At Methodist Hospital, deep brain stimulation (DBS) surgery is performed in a specialized operative room that utilizes intraoperative, MRI-guided technology to deliver electrodes  to certain areas of the brain with pinpoint accuracy and precision. These electrodes create electrical signals that help treat neurological conditions by regulating abnormal signals that often cause tremors and other common movement symptoms associated with conditions like Parkinson’s disease, essential tremor, and dystonia.  Methodist Hospital is the only hospital in South Texas that offers this type of asleep, MRI-guided deep brain stimulation surgery.

If medication has become less effective over time, or potential side-effects from medication interfere with your quality of life, DBS may be a viable treatment option for your movement disorder or other neuropsychiatric condition.

Patients selected for DBS must undergo an extensive evaluation process performed by our multidisciplinary team of experts to ensure this is a suitable treatment option based on your condition, family history, and other risk factors.

Patients are first placed under general anesthesia prior to the onset of the surgery. There is no special headframe that is placed on the patient while they are awake. This procedure is unique as it uses an intraoperative MRI and a special targeting apparatus for placing the deep brain stimulation leads while the patient is fully asleep under general anesthesia.

The entire deep brain stimulation system will be implanted by your neurosurgeon in a single surgery. After the patient is placed under general anesthesia small hole is created in the skull. Leads are placed within the brain using a unique MRI-guided targeting system, which is capable of placing electrodes to specified brain regions with submillimeter accuracy.

During the second phase of the surgery, a battery-powered pulse generator is implanted under the skin of the chest just below the collar bone. A wire that runs under the skin within the neck connects the generator to the existing lead(s) in the brain.

About 2 to 4 weeks after surgery, patients will return for a visit to have the pulse generator turned on by a hand-held device and adjusted until symptoms are improved.

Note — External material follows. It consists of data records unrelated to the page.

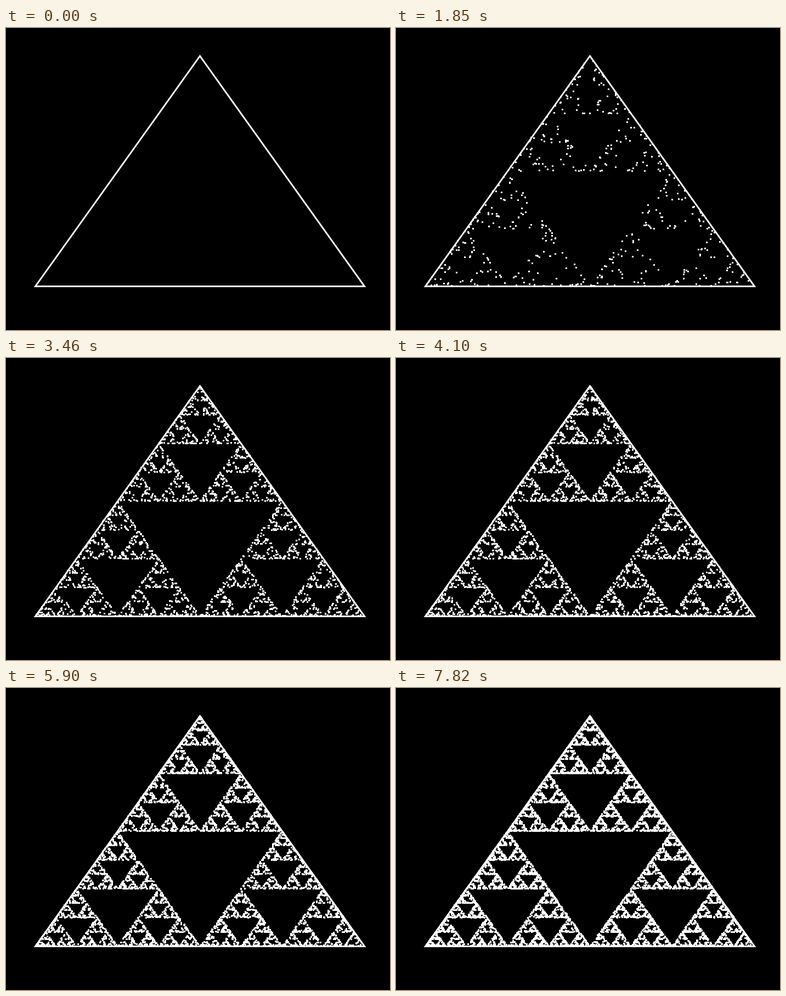
Write an HTML page with a canvas that moves like this. It is 700x550 px and loops after 7900 ms.

```html
<!DOCTYPE html>
<html>
<head>
<meta charset="utf-8">
<title>Chaos game</title>
<style>
html, body { margin: 0; width: 100%; height: 100%; overflow: hidden; background: #000; }
canvas { display: block; }
</style>
</head>
<body>
<canvas width="700" height="550"></canvas>
<script>
const LOOP = 7900, START = 920, LAST = 7820, STEPS = 90;
const RATE = 110, RAMP = 16, DOT = 3;
const ctx = document.querySelector('canvas').getContext('2d');
const corners = [[53.5, 470.5], [353.5, 51], [653.5, 470.5]];

function random(seed) {
  return () => {
    seed = seed + 0x6D2B79F5 | 0;
    let r = Math.imul(seed ^ seed >>> 15, 1 | seed);
    r = r + Math.imul(r ^ r >>> 7, 61 | r) ^ r;
    return ((r ^ r >>> 14) >>> 0) / 4294967296;
  };
}

// Each point lies halfway between the previous one and a random corner
function chaosGame(count) {
  const rand = random(29), points = [];
  let x = 353.5, y = 330;
  for (let i = -10; i < count; i++) {
    const [cx, cy] = corners[Math.floor(rand() * 3)];
    x = (x + cx) / 2;
    y = (y + cy) / 2;
    if (i >= 0) points.push([Math.floor(x) - 1, Math.floor(y) - 1]);
  }
  return points;
}

function stepAt(time) {
  if (time < START) return 0;
  const gap = (LAST - START) / (STEPS - 1);
  return Math.min(STEPS, 1 + Math.floor((time - START + 5) / gap));
}

// The rate of new points grows over the first steps, then stays constant
function pointCount(step) {
  return Math.round(RATE * (step < RAMP ? step * step / (2 * RAMP) : step - RAMP / 2));
}

const points = chaosGame(pointCount(STEPS));

function draw(step) {
  ctx.fillStyle = '#000';
  ctx.fillRect(0, 0, 700, 550);
  ctx.fillStyle = ctx.strokeStyle = '#fff';
  ctx.lineWidth = 3;
  ctx.beginPath();
  for (const [x, y] of corners) ctx.lineTo(x, y);
  ctx.closePath();
  ctx.stroke();
  for (const [x, y] of points.slice(0, pointCount(step))) ctx.fillRect(x, y, DOT, DOT);
}

const began = performance.now();
let shown = -1;
function frame() {
  const step = stepAt((performance.now() - began) % LOOP);
  if (step !== shown) draw(shown = step);
  requestAnimationFrame(frame);
}
frame();
</script>
</body>
</html>
```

Several follow-up visits will need to occur in order to modify the stimulation to best relieve symptoms. Regularly scheduled long-term follow-ups will ensure the system is still working properly, and any necessary adjustments to the stimulation can be made at this time.

The entirety of asleep, MRI-guided DBS surgery is performed under general anesthesia. This means that not only will patients will be fully asleep for duration of surgery, they will also be able to take all medications on the morning of the surgery and they are not required to perform various tasks during the surgery.

While there is potential risk involved with DBS, most patients who undergo this treatment option have positive, effective results with mild side effects. Before considering surgery, you may consider a less invasive treatment options such as medication or physical therapy.

Some potential hardware complications may include:

  • Movement of the leads
  • Lead failure
  • Failure of DBS system
  • Pain over pulse generator device
  • Infection around device

Potential surgical complications include:

  • Brain hemorrhage
  • Infection
  • Lack of improvement for certain symptoms
  • Headache
  • Waning mental or emotional status

Other side-effects include:

  • Unintended movements
  • Worsening of balance and speech
  • Numbness and tingling
  • Double vision

*These side effects can be reversed with adjustments of the device

DBS is a surgical treatment option for patients with movement disorders, epilepsy and neuropsychiatric disorders whose symptoms cannot be treated with medication or physical therapy. It offers a chance at a better quality of life for those impacted by various types of neurological conditions.

Unlike other surgical options, DBS doesn’t cause any permanent damage to the brain. The stimulator can be turned off at any time without long-term consequences. Electrical stimulation is also adjustable to the patient’s condition.

Patients typically stay in the hospital 1 to 2 days following the DBS procedure. Your stitches or staples will be removed 10 to 14 days after surgery.

Avoid the surgical area when washing, and only wash your head with a damp cloth. Only use shampoo after your stitches or staples have been removed – and very gently. Do not irritate the surgical area.

Don’t resume light activity until at least two weeks post-surgery. Do not lift more than 5 lbs. for at least two weeks. For heavy activity, wait four to six weeks after surgery. Depending on how strenuous your work is, you may be able to return to work at this time. If you have any questions about activity, call your doctor. You want to give your wound time to heal properly.

Most insurance companies provide coverage for this procedure. Contact your provider directly to check your coverage of deep brain stimulation based on your medical condition.